## WHAT YOU SHOULD DO:
If a line includes "body", copy it out of the entries.
** INFORMATION follows **
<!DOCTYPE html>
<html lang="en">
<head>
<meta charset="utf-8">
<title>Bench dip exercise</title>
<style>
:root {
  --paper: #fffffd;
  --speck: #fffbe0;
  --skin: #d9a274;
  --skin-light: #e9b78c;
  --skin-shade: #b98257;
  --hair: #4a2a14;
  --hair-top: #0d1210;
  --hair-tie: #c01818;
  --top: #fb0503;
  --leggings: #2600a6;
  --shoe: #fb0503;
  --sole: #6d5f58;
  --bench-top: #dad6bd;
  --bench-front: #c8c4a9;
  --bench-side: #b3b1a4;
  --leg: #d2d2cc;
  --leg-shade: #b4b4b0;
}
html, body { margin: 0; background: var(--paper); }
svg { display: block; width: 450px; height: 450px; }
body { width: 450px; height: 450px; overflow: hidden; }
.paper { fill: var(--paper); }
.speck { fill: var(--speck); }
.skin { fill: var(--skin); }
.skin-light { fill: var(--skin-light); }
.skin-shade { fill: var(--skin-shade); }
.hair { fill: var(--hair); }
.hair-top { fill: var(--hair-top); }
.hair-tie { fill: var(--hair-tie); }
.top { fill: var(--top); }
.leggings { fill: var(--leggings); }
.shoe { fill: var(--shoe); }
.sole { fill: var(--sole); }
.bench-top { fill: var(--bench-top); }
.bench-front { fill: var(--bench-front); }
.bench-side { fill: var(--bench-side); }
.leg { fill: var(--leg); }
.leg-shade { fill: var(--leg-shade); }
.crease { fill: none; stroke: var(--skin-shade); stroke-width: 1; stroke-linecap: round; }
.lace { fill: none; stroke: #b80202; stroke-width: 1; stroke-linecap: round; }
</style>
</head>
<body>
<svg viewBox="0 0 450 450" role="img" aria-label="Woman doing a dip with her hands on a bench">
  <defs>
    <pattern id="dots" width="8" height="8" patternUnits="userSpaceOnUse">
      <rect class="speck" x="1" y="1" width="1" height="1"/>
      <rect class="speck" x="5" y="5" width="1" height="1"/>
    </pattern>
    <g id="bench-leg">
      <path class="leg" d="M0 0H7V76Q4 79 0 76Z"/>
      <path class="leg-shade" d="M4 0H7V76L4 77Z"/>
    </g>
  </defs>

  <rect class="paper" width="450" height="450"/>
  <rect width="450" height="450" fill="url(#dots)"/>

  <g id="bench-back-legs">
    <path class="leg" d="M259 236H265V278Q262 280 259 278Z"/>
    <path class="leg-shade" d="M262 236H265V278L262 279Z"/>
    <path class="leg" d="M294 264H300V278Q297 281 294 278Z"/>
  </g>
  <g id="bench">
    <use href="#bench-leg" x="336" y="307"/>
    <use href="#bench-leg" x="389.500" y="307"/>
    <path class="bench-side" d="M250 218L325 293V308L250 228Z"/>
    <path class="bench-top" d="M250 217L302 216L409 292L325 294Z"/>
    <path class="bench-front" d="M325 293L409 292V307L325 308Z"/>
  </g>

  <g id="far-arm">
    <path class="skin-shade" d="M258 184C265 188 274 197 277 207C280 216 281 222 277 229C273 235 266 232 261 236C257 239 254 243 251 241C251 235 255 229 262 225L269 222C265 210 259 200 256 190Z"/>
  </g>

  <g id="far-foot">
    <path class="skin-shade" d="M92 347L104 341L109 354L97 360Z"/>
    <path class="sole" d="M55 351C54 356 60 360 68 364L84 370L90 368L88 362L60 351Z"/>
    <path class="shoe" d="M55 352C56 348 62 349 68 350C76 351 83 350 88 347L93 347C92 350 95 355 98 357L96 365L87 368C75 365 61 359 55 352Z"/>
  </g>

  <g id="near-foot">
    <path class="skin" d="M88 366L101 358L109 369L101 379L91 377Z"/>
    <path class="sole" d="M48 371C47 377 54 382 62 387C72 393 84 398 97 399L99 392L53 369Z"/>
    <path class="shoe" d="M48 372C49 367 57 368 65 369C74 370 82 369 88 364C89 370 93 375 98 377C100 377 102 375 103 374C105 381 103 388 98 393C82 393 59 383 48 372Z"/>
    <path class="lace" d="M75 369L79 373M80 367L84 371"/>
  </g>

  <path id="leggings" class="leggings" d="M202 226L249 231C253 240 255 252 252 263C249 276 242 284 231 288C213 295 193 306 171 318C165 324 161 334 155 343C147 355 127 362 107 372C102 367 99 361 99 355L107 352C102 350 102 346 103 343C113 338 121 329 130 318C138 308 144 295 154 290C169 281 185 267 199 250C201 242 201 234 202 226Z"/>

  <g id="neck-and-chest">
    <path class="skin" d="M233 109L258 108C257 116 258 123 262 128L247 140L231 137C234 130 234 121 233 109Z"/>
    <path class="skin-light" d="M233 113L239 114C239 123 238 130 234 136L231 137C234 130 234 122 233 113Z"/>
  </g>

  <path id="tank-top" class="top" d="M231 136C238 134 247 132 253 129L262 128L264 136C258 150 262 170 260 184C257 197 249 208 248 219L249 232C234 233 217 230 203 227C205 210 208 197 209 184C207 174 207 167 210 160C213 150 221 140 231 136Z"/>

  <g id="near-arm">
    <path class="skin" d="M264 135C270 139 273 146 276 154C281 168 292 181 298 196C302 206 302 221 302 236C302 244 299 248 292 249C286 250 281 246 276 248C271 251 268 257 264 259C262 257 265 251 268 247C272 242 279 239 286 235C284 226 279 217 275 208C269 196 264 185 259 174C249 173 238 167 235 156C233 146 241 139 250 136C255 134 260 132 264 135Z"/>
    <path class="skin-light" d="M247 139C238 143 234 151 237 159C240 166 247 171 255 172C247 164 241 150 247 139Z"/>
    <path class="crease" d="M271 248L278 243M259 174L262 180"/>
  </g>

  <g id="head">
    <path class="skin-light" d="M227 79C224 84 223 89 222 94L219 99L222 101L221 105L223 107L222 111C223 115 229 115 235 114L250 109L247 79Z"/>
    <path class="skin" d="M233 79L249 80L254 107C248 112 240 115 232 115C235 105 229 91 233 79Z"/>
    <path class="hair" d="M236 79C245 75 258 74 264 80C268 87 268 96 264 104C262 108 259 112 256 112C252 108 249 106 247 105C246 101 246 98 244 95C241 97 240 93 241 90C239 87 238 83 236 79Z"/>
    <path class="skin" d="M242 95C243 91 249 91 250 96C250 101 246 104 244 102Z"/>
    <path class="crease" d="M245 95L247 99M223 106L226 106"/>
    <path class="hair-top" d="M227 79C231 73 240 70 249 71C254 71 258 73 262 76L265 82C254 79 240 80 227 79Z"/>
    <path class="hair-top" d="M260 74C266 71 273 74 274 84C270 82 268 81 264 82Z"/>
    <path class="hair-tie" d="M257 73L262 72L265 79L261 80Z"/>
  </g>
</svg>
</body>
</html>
** End of INFORMATION **
## EXERCISE SOLUTION:
html, body { margin: 0; background: var(--paper); }
body { width: 450px; height: 450px; overflow: hidden; }
<body>
</body>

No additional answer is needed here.